Instructions for the task >> Wherever the string "length" shows up in the material below, copy that line.

Supplied data below:

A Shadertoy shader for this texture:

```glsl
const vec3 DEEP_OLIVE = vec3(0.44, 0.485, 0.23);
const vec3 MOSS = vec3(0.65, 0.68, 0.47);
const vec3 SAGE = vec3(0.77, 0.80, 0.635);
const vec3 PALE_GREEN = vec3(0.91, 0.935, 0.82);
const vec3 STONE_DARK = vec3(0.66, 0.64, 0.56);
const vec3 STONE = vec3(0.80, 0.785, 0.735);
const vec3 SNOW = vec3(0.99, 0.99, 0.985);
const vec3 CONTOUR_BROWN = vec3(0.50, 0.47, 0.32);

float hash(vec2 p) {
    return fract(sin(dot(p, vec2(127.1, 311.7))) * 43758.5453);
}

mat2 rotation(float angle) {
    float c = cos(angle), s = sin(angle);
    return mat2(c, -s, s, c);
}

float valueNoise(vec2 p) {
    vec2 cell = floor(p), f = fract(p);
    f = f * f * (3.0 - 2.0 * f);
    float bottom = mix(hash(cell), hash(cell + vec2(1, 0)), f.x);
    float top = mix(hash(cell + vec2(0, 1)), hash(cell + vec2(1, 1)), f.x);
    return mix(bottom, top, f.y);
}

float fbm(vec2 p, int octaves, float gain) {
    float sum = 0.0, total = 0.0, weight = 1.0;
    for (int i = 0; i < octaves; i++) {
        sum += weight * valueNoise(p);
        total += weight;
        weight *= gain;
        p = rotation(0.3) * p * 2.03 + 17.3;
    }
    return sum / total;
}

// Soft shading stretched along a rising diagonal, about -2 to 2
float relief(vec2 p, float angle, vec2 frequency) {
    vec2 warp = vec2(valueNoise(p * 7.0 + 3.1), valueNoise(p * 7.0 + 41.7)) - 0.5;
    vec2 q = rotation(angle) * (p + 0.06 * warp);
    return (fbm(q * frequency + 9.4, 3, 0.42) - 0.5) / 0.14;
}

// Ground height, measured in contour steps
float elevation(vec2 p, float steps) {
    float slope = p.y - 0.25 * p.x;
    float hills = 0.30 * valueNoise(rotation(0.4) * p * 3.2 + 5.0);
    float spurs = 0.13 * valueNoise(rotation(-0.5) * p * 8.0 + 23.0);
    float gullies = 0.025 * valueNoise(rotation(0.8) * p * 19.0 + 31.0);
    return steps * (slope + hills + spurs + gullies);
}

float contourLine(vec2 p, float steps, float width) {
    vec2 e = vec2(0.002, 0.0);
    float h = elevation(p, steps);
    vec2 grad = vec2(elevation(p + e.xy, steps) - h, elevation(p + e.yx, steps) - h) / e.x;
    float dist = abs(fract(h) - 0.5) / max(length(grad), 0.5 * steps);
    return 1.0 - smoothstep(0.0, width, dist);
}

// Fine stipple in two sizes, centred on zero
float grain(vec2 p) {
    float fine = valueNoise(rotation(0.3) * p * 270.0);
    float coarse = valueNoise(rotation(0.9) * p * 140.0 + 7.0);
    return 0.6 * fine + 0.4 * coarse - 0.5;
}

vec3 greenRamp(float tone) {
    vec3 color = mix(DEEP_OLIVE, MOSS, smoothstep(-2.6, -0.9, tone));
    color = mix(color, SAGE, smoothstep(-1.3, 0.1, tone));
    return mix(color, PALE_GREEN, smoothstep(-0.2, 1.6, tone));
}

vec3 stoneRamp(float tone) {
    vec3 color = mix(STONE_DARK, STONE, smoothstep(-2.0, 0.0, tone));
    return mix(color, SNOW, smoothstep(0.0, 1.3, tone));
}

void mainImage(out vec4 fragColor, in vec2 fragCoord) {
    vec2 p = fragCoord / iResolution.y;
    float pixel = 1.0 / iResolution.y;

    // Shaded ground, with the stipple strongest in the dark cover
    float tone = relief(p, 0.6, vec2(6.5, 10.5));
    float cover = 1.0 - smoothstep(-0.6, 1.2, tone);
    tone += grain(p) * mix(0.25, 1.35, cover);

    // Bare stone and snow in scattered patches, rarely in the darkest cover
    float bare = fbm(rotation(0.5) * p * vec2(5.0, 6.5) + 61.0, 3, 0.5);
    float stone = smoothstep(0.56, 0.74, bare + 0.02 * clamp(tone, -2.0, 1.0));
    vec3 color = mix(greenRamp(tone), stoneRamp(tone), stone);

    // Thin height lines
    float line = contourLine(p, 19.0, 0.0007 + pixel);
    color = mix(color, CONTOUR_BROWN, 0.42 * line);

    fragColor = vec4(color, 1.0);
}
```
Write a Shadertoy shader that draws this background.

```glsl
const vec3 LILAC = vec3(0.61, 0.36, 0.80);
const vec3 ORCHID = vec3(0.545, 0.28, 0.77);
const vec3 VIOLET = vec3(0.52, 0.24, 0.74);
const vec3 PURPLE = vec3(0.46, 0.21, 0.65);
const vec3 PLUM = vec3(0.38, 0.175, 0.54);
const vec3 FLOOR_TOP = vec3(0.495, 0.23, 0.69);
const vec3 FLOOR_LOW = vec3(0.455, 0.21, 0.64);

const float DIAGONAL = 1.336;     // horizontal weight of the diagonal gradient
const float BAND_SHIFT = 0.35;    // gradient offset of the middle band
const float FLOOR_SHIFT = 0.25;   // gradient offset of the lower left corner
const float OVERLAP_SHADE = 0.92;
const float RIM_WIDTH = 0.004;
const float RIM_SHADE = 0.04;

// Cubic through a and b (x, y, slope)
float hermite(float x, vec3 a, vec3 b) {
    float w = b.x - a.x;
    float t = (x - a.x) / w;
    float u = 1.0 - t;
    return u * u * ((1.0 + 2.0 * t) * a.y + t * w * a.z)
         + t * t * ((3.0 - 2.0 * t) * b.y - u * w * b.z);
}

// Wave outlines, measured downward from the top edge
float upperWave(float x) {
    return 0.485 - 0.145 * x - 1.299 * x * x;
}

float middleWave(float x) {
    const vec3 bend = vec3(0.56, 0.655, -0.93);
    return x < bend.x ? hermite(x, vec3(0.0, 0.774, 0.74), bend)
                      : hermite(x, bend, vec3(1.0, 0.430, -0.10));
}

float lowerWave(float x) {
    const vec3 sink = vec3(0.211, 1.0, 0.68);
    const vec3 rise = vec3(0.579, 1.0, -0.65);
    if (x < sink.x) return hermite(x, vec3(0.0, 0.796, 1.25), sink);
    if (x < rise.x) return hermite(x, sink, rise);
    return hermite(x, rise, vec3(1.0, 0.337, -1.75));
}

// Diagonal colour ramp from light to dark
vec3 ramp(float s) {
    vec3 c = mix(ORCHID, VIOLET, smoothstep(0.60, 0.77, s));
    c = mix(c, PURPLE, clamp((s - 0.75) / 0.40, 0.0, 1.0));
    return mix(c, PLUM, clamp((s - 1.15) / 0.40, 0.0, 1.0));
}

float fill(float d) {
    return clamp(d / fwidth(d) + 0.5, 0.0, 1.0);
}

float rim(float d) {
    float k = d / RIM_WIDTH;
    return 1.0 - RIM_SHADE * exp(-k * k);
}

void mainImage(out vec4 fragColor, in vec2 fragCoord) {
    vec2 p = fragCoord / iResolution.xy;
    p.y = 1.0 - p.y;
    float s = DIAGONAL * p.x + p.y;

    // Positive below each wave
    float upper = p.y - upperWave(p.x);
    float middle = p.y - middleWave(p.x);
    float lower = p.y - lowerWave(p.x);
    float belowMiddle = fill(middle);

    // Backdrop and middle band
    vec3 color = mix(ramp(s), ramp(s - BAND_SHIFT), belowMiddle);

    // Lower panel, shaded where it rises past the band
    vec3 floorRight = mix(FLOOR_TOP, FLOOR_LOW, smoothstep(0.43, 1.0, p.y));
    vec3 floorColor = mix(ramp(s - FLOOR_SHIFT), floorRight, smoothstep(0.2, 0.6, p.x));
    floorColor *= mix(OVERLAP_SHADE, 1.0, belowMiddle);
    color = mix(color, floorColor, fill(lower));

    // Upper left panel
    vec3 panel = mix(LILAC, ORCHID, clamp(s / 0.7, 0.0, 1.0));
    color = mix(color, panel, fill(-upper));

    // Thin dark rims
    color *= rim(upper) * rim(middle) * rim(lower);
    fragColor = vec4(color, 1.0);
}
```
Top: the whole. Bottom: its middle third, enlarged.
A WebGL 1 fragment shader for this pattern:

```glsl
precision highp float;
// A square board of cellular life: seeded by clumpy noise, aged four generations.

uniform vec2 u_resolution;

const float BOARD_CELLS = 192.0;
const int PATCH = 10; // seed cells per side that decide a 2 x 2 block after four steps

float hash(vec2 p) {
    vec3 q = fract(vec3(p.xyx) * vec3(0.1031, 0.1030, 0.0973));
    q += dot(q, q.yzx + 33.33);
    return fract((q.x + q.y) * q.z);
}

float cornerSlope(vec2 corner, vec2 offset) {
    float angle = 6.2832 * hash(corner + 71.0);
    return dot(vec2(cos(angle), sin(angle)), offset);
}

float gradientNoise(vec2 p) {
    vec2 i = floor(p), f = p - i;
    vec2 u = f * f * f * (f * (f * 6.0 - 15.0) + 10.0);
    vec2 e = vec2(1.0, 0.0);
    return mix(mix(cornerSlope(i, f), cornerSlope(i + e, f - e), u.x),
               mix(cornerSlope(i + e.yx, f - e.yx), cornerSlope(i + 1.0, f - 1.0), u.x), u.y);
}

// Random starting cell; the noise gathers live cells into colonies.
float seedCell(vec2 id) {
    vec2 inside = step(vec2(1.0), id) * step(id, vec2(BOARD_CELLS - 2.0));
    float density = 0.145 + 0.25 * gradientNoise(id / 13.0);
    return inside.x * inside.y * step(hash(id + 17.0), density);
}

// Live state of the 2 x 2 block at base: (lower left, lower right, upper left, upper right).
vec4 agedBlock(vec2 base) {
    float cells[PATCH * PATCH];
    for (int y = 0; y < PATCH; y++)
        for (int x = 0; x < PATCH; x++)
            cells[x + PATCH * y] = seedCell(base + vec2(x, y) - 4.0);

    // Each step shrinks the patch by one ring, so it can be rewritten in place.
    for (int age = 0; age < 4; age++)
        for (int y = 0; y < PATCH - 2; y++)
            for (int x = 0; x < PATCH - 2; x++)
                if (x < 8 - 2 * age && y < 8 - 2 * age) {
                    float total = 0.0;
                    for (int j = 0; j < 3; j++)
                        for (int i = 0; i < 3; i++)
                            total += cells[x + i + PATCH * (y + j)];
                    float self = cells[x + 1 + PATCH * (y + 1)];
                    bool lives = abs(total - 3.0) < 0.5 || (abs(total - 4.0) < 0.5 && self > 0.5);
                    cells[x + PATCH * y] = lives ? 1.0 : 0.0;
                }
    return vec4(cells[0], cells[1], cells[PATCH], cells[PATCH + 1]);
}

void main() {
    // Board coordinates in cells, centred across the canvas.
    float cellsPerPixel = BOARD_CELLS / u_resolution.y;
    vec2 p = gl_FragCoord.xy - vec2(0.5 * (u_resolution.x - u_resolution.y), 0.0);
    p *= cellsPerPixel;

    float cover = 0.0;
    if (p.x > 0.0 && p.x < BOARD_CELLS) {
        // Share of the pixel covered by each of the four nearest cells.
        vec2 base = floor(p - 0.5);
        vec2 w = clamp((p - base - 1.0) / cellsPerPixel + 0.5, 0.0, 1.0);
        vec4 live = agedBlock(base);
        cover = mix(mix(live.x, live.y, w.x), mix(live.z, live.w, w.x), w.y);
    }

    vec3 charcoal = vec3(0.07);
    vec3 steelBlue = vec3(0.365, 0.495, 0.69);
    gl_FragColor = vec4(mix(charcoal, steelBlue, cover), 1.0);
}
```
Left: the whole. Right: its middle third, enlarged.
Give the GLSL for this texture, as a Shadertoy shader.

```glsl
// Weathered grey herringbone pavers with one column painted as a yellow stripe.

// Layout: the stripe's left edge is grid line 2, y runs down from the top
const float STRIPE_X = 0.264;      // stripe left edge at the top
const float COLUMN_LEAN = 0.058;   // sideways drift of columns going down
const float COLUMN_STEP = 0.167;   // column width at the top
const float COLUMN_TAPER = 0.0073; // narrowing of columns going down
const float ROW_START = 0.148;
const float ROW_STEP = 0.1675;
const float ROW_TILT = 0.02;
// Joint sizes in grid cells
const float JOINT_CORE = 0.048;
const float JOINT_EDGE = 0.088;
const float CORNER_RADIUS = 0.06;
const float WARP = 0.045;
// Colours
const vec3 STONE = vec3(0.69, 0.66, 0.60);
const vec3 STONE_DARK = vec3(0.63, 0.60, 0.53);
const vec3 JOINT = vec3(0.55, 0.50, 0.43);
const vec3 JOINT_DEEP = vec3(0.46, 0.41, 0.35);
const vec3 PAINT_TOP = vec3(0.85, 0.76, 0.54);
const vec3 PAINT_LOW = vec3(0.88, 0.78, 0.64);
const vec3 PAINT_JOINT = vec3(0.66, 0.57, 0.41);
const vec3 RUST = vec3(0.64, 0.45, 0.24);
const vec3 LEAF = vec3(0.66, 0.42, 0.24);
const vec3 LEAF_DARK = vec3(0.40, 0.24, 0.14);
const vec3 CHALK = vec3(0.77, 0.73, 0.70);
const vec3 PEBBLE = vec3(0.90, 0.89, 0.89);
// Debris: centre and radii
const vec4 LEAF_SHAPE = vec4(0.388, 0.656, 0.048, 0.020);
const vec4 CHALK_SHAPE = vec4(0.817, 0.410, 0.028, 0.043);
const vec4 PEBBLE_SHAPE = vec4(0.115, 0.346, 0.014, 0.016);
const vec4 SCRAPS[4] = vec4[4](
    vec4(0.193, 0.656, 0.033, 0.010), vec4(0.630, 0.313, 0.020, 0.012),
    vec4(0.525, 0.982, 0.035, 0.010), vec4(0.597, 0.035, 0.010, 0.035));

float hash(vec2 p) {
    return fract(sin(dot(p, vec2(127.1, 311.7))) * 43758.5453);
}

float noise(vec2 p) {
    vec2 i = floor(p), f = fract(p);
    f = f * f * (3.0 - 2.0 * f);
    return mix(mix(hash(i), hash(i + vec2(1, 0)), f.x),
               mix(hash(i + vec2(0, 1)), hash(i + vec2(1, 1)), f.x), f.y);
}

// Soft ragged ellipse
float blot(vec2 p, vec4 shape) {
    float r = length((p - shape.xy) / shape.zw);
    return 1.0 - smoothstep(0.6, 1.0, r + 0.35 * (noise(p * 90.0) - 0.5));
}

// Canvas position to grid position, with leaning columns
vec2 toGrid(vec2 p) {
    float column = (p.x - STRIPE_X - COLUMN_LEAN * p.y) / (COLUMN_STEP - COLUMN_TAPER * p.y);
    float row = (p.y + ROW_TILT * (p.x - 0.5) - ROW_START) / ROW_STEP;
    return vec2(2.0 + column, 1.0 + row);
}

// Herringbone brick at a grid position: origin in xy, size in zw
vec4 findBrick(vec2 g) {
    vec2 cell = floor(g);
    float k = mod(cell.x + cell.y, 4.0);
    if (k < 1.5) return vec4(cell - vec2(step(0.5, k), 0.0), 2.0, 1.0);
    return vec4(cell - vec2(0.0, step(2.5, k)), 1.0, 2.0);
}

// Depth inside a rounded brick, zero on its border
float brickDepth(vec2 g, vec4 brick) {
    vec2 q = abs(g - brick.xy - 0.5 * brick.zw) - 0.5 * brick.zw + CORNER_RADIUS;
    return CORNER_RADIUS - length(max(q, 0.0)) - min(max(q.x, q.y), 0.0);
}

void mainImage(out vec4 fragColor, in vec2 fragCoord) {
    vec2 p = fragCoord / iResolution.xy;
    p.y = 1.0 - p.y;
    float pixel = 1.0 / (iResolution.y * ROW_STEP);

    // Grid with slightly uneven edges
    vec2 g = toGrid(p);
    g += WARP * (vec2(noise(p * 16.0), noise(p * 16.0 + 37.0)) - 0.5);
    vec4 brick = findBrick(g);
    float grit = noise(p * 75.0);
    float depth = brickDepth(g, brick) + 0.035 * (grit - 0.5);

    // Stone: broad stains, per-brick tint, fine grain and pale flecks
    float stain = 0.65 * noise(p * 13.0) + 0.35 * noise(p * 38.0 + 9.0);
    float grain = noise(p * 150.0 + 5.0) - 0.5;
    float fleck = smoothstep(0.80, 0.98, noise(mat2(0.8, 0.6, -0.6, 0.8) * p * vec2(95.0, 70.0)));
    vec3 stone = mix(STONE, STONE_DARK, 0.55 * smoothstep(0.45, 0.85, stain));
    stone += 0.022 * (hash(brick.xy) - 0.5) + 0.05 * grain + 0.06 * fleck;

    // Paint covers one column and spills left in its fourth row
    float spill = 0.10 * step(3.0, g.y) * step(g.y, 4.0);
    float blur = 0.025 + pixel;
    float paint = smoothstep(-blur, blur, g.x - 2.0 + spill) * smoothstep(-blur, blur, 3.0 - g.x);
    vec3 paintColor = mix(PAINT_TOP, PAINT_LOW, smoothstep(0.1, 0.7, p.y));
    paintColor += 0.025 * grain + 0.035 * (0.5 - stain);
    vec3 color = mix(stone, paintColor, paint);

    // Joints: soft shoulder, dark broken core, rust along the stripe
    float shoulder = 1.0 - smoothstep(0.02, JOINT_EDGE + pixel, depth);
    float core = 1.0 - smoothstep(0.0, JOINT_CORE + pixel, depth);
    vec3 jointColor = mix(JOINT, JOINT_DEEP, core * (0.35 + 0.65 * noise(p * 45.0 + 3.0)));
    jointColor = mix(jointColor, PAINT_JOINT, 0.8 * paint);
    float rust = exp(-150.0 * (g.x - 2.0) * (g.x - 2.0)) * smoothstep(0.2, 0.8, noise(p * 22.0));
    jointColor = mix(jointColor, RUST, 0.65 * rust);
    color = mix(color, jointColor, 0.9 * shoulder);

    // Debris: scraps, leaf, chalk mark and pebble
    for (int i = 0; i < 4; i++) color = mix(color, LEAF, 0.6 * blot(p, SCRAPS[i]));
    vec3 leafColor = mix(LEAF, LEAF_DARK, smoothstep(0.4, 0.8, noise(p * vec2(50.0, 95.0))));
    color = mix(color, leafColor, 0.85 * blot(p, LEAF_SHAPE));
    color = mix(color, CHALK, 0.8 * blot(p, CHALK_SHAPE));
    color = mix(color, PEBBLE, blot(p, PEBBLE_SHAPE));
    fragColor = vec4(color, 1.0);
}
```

End of Supplied data.

The answer >>
    float dist = abs(fract(h) - 0.5) / max(length(grad), 0.5 * steps);
    float r = length((p - shape.xy) / shape.zw);
    return CORNER_RADIUS - length(max(q, 0.0)) - min(max(q.x, q.y), 0.0);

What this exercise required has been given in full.